Problem description: Each line in the entries below that holds the word "seed" belongs in the answer.

Available data:

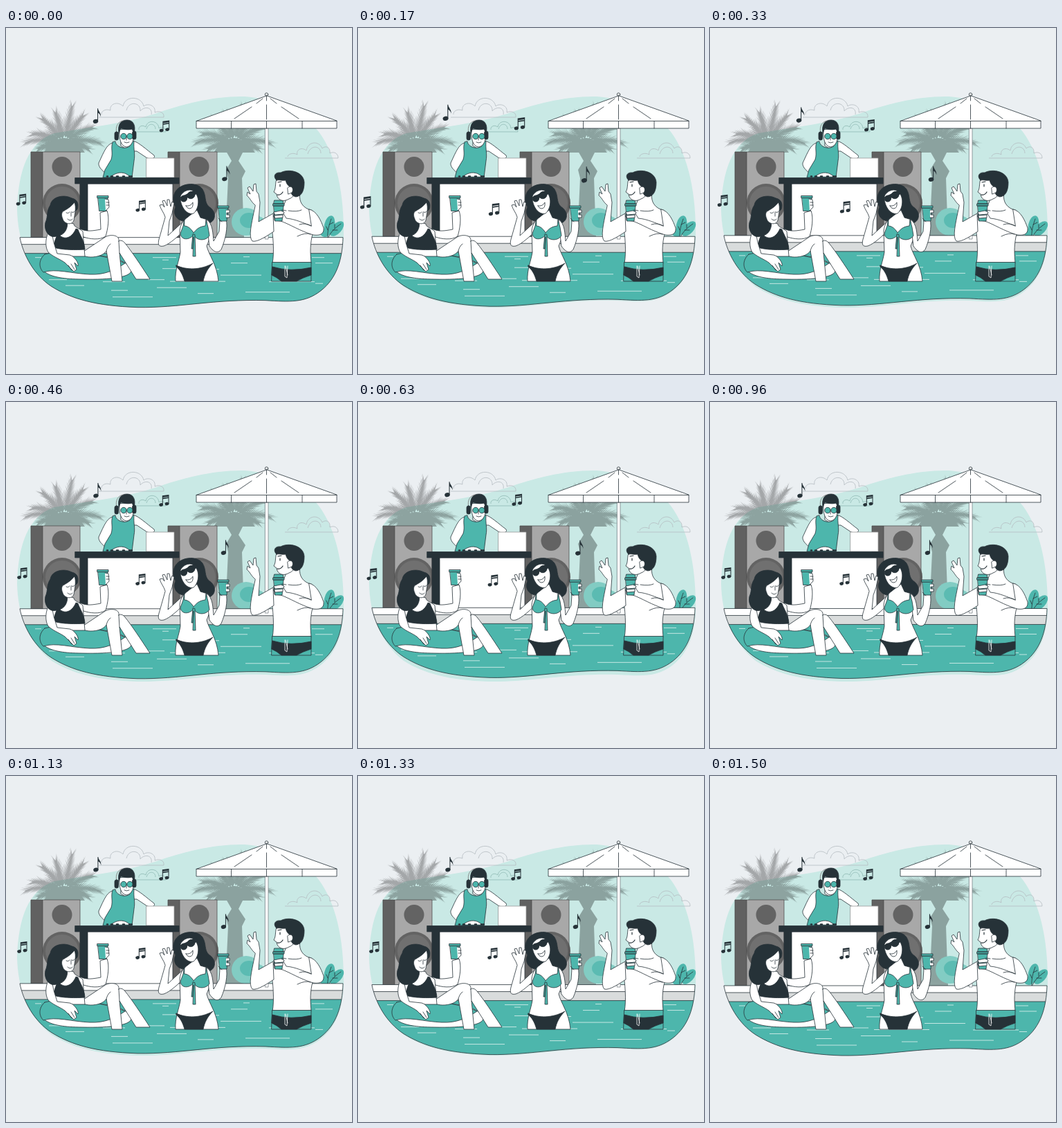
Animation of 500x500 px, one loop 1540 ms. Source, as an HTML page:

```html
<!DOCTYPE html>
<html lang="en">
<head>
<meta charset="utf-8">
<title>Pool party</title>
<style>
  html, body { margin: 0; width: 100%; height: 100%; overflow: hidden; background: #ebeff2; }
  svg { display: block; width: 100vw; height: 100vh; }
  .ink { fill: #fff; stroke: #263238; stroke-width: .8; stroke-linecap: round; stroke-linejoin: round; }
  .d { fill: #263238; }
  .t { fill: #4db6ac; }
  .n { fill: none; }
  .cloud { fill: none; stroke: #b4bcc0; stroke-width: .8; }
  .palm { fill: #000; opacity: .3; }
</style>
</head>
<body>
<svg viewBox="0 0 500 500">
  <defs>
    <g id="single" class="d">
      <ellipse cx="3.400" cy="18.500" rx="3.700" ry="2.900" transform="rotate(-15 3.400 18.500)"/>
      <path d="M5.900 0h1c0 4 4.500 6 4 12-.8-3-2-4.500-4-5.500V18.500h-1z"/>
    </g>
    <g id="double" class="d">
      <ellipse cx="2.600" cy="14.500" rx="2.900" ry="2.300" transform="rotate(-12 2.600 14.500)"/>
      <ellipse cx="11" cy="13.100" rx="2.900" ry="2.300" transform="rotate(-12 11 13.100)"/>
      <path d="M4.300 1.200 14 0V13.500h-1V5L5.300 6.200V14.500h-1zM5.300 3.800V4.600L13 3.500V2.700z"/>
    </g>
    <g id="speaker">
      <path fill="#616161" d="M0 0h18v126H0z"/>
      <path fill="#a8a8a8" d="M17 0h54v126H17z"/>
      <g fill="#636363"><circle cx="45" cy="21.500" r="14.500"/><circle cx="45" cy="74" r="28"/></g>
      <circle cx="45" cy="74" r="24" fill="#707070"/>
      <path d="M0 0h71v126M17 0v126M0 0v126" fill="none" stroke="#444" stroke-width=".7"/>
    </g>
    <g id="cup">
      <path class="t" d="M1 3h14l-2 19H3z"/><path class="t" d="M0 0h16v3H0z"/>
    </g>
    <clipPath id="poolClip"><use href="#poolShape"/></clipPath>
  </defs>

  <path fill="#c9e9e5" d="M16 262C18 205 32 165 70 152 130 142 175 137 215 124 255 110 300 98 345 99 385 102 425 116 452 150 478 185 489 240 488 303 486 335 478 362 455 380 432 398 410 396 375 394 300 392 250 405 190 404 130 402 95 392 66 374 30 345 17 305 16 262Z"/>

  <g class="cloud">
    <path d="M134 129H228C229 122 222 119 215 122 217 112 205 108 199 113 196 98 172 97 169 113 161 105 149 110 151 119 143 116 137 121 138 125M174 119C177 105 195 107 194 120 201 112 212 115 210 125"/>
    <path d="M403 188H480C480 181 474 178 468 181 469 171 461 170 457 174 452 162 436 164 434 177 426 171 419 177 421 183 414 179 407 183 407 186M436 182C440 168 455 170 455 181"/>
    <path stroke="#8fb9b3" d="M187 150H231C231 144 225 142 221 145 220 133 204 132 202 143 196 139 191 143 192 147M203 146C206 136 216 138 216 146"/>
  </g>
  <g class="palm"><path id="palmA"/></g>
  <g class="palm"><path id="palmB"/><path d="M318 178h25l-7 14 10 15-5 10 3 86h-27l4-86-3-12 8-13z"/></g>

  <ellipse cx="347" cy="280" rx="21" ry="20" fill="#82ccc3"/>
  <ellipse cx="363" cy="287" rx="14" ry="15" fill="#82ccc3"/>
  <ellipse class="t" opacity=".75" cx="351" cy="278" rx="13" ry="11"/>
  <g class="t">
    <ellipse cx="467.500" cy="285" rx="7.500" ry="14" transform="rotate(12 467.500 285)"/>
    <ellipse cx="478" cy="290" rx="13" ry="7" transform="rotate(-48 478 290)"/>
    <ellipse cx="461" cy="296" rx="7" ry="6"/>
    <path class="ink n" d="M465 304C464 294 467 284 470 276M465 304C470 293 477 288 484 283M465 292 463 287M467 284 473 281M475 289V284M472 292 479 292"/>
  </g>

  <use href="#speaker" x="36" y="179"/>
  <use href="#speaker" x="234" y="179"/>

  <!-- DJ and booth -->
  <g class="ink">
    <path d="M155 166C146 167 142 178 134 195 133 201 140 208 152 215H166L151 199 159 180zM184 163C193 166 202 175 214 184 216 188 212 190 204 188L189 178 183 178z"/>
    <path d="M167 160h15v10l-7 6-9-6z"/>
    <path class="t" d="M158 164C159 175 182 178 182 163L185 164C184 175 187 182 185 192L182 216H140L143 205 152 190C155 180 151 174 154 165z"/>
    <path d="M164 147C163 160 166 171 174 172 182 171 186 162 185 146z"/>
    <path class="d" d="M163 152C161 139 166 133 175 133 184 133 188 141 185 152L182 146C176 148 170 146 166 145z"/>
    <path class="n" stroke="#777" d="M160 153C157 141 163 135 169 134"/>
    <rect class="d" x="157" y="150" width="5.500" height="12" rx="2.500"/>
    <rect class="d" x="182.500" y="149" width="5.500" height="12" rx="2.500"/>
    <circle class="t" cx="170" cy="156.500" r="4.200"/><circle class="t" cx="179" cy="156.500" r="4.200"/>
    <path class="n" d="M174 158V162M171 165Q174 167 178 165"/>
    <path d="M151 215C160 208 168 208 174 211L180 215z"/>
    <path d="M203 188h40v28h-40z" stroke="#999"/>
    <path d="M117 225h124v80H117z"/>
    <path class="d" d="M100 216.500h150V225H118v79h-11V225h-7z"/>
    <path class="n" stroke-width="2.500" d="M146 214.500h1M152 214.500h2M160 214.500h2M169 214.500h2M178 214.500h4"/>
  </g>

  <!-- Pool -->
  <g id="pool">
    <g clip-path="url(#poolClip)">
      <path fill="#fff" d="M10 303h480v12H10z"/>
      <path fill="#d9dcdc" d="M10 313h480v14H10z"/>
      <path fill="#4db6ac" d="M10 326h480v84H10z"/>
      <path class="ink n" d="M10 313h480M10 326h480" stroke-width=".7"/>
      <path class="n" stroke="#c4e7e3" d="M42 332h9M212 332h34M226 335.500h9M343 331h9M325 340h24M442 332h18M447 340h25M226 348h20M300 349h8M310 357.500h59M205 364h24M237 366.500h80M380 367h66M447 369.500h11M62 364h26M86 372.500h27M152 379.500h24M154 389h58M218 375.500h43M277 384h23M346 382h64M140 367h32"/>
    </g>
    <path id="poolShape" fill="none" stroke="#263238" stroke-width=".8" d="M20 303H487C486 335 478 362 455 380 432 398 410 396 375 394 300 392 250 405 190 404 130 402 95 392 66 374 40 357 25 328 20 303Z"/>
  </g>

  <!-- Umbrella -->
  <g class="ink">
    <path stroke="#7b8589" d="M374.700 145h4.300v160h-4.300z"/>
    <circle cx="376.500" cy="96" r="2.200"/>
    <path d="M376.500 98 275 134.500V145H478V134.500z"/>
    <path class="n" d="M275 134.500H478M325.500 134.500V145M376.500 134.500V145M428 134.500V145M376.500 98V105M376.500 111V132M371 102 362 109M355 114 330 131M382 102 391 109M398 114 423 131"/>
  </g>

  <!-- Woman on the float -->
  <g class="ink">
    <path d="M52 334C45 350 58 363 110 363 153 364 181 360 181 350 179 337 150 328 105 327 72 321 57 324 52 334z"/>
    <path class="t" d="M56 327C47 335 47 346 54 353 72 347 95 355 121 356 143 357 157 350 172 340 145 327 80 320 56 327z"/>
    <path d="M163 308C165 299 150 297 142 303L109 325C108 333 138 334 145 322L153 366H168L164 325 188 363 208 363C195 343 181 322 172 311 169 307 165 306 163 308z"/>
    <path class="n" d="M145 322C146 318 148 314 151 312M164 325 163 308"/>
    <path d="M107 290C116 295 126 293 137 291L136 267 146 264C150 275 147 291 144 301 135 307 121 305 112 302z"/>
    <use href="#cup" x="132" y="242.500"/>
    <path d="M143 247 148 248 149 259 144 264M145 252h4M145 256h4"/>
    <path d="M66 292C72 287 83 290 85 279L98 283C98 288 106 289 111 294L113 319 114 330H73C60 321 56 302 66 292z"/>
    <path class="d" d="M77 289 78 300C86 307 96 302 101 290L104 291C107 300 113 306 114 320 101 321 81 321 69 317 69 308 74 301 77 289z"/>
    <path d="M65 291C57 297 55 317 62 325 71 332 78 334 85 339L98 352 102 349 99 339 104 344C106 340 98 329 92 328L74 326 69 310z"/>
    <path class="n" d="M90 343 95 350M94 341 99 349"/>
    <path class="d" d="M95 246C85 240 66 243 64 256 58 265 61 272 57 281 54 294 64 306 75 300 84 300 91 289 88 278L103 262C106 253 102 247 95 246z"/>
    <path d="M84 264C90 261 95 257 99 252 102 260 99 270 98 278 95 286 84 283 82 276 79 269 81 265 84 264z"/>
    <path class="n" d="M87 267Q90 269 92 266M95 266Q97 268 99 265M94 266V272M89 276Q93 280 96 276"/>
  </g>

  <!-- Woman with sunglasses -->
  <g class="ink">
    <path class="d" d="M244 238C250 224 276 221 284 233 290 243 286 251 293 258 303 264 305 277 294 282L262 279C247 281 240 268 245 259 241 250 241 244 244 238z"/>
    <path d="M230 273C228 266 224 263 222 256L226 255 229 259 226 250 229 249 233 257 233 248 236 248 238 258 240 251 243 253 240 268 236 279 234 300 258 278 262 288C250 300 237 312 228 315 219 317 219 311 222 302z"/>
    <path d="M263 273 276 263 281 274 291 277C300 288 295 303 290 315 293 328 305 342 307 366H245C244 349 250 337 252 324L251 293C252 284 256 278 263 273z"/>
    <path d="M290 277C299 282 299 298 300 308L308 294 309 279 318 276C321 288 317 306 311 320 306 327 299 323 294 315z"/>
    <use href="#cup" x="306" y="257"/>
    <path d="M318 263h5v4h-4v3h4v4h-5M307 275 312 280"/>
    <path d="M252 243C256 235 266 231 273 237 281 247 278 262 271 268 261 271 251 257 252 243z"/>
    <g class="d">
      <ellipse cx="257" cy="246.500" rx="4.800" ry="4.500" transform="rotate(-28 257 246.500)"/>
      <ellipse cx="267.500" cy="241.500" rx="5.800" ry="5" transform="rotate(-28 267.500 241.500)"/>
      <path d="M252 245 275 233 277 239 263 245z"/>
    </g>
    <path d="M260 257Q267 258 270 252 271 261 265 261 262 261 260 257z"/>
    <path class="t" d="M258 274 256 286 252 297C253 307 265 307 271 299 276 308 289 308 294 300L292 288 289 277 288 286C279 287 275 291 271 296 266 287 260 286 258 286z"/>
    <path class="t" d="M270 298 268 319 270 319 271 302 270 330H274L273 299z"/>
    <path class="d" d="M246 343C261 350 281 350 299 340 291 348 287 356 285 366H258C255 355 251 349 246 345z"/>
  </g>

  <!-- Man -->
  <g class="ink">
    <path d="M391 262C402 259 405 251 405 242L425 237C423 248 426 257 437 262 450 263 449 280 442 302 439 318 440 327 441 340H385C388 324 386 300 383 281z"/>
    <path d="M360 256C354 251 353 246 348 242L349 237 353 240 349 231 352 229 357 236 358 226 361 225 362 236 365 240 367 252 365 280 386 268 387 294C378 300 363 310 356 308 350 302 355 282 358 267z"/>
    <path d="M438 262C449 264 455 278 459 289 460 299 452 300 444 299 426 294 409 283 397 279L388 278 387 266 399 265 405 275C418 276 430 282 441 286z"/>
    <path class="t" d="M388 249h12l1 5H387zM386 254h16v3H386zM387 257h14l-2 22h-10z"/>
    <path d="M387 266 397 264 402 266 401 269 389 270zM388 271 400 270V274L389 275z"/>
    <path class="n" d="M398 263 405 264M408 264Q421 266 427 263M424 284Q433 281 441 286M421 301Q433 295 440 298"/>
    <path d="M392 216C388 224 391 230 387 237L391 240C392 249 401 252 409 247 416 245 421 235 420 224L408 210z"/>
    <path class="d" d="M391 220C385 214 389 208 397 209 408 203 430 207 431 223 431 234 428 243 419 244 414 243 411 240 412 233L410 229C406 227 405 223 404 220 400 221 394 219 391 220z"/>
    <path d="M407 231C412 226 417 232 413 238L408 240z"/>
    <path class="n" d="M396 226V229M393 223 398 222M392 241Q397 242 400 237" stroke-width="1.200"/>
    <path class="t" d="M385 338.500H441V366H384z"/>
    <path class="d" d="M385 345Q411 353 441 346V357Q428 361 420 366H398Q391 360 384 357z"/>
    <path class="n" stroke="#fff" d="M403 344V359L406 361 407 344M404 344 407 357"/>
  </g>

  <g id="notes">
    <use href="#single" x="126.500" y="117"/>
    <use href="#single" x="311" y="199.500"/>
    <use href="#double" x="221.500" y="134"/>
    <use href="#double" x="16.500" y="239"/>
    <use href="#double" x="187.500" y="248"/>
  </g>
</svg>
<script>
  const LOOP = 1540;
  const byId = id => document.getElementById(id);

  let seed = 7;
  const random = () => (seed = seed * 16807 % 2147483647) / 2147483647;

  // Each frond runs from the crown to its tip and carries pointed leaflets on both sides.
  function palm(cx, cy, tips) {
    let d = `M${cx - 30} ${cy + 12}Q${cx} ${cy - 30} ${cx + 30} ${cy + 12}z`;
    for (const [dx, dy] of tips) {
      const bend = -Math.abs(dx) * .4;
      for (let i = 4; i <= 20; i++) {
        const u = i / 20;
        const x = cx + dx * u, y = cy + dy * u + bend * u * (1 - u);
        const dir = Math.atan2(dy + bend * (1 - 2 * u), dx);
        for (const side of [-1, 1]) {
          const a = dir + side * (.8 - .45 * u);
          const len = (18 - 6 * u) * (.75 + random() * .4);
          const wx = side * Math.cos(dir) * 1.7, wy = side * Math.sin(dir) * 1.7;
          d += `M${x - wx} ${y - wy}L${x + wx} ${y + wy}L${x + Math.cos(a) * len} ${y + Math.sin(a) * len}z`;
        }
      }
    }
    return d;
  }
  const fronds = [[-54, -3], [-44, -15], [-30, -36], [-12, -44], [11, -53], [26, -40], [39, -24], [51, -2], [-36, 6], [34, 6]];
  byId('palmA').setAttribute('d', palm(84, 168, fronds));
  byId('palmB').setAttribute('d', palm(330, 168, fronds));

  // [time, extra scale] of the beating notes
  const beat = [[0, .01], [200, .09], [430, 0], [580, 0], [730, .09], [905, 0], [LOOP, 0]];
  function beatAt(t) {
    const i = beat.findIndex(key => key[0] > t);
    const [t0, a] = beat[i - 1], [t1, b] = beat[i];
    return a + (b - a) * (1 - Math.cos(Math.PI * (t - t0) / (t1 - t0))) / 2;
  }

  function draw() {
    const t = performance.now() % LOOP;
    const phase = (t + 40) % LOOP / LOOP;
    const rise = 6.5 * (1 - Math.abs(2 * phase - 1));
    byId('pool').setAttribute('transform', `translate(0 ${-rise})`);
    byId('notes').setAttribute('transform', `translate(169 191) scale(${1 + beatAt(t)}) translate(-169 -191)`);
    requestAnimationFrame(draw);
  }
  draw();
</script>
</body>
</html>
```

Answer to the exercise:
  let seed = 7;
  const random = () => (seed = seed * 16807 % 2147483647) / 2147483647;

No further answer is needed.